Written by
Schima Mayer Starlinger, a modern, service-oriented law firm in Austria.
In order to counteract the negative economic impact of Covid-19 the Austrian government has implemented ‘corona short time work’.

The Austria Government has introduced a regulated regime of short-time work (‘Corona-Kurzarbeit’). The intention behind the short-time work is a temporary reduction of normal working hours and remuneration. To take advantage of this regime, the company has to discuss it either with the works council if there is one, or with affected employees. In the first case, an agreement about short time work is concluded between the employer and the works council, in the latter case the employer has to conclude individual agreements with every affected employee (based on master agreements called ‘social partner agreement’ which are available on Chamber of Commerce or union websites). To ease the process in view of restrictions on leaving home, agreements with the employees can also be reached using email or even WhatsApp. The employer must forward the agreement form, signed either by the works council or by all the employees affected, to the Labour Market Service (AMS). The employer must also send a special form giving the exact number of employees of the company (how many white collar employees and how many workers), the planned duration of short-time work, the number of employees affected, the average income and the planned maximum reduction in working hours among other information to the AMS.

According to a recent statement by the social partners (trade unions and Chamber of Commerce), it has been decided that the AMS will grant preliminary approval for complete applications that include social partner agreement. The trade unions examine application for short-time-work on a selective basis and can reject individual applications within 48 hours. The Chamber of Commerce has already given its global approval for all applications for short-time work submitted in accordance with a social partner agreement to speed up the approval process.

Corona short-time work may also be agreed retroactively starting on 1 March 2020 for a maximum of three months, after which it may be extended once by another three months. As a general rule, employees have to use any holiday entitlements from previous years and any time credits, if feasible, before starting the short time work. However, the employer is only required to prove it made a serious effort to ensure the employees use old vacation and time credits (for example by sending a letter to employees requiring them to use up their old vacation as much as possible). If the short-time-work is extended by another three months, employees basically have to use three additional weeks of vacation from the current vacation year (if they have accrued that many days).
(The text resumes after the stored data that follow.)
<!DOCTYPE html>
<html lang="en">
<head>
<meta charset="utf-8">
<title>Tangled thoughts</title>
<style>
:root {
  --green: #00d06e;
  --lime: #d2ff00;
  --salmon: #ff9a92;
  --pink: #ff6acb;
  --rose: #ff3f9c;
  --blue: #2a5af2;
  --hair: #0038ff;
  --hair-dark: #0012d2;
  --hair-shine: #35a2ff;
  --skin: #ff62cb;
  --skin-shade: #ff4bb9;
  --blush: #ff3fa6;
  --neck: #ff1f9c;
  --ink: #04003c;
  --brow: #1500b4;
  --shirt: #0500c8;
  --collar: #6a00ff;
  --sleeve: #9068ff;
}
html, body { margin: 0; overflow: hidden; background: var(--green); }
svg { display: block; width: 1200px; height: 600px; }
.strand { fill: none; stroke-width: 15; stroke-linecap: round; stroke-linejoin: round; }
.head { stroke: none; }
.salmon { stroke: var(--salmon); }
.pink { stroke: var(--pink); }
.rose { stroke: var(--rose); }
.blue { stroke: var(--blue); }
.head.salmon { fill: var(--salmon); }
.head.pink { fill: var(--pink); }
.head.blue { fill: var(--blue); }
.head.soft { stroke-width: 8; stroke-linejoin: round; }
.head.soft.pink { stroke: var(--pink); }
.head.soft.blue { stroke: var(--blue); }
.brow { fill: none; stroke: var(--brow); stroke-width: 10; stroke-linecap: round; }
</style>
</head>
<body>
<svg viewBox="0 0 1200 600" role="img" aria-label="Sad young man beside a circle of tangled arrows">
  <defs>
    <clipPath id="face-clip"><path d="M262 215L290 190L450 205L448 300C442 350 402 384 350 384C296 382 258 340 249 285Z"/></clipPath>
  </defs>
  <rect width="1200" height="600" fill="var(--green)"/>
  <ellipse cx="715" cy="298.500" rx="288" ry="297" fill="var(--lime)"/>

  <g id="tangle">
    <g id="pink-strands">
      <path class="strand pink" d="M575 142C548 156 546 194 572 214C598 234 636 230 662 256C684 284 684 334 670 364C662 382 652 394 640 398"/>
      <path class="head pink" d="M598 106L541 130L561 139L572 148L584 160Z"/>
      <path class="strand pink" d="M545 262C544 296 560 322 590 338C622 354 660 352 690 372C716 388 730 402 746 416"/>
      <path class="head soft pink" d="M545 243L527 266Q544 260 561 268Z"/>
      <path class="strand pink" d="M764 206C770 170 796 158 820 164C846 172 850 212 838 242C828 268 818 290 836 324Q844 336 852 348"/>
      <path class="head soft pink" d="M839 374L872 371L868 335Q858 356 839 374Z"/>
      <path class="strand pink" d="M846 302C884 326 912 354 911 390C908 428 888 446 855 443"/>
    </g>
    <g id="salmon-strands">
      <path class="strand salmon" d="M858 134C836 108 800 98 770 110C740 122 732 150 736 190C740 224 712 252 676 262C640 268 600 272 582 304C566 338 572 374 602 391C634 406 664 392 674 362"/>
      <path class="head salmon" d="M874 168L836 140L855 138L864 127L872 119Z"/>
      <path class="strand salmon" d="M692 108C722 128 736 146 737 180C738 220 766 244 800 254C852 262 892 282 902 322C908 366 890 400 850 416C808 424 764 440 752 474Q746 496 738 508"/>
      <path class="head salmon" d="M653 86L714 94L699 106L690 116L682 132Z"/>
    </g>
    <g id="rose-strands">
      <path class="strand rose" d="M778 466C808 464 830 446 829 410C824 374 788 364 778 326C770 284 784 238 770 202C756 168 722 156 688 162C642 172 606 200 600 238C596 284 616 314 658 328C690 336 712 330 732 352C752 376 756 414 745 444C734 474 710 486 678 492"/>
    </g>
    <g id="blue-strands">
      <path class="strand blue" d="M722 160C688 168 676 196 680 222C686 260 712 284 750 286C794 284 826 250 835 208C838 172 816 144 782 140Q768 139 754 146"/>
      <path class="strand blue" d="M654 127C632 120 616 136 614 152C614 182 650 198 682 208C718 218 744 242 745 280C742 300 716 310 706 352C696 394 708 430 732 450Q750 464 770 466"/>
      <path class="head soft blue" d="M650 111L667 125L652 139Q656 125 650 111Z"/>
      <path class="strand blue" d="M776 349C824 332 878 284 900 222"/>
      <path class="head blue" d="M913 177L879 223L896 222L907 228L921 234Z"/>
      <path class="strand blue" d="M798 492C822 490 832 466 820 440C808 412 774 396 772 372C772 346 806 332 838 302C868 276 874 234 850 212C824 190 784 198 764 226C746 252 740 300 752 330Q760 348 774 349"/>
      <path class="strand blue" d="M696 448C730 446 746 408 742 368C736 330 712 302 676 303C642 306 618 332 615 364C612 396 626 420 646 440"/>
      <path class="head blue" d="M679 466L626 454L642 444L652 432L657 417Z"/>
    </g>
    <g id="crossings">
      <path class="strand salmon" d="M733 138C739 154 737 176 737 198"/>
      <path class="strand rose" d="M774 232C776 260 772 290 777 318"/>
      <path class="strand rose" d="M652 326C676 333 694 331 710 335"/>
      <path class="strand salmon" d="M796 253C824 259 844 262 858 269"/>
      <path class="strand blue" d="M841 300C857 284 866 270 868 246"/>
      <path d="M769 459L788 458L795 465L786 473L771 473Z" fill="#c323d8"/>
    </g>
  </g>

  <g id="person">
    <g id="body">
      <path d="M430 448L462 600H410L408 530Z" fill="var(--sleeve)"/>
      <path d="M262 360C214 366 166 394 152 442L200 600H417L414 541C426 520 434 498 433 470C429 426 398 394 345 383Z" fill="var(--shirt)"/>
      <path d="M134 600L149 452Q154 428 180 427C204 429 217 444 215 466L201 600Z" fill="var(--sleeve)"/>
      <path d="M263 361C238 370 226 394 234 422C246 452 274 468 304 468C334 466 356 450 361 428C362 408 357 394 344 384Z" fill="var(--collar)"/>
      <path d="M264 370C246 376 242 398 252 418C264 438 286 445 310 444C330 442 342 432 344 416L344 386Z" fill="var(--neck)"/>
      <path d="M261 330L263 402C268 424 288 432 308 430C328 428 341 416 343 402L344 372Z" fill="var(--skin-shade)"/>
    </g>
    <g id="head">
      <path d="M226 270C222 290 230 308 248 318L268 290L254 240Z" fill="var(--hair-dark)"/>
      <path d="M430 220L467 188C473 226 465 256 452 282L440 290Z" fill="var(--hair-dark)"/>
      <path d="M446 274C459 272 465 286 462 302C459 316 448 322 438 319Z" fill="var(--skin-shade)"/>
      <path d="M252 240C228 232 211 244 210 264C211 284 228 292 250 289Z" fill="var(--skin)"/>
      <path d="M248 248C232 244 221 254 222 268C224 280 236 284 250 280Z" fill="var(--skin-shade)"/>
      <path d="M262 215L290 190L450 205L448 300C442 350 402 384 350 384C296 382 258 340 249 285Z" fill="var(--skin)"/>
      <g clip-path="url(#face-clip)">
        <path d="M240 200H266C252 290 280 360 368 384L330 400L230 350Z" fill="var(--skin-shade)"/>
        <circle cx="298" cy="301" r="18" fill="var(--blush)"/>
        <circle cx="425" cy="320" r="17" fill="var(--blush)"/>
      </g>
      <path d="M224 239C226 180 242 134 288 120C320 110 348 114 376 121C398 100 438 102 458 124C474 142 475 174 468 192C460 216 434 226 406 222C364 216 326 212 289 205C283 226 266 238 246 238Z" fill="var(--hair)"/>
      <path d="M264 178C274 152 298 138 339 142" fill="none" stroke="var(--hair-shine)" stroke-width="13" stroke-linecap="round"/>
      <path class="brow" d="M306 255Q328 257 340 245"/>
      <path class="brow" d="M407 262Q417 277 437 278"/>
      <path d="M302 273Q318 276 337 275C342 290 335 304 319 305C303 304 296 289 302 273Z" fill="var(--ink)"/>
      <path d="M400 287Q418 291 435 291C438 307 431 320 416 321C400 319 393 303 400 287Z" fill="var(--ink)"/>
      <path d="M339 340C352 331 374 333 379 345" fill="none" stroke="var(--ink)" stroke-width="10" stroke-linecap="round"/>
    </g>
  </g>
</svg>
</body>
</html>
During corona short-time work, an average of at least 10% (and of 90% maximum) of the weekly normal working time must be worked. Working hours can be arranged flexibly: normal working hours can temporarily be set to zero for some of weeks, as long as the average of working hours is at least 10% over the whole period of short time work.

The advantage of the coronavirus short-time work system compared to previous models is that depending on the employee’s salary (up to EUR 1.700 gross / up to 2.685 gross / above 2.685 gross) the AMS will pays the difference between reduced net income (which is paid by the employer) to guarantee that the employee earns up to 90%, 85% or 80% of former net income (based on usual hours outside of short time working). The AMS will not pay short time for any portion of salary above EUR 5,370.

During short-time work, no employees can be laid off for business reasons. In addition, any employee that participated in short time work cannot be laid off for a further month after the short-time work ends. If terminations based on personal reasons are necessary, the employer has to employ a new employee instead.

Lisa Hittinger
Associate - Austria
Schima Mayer Starlinger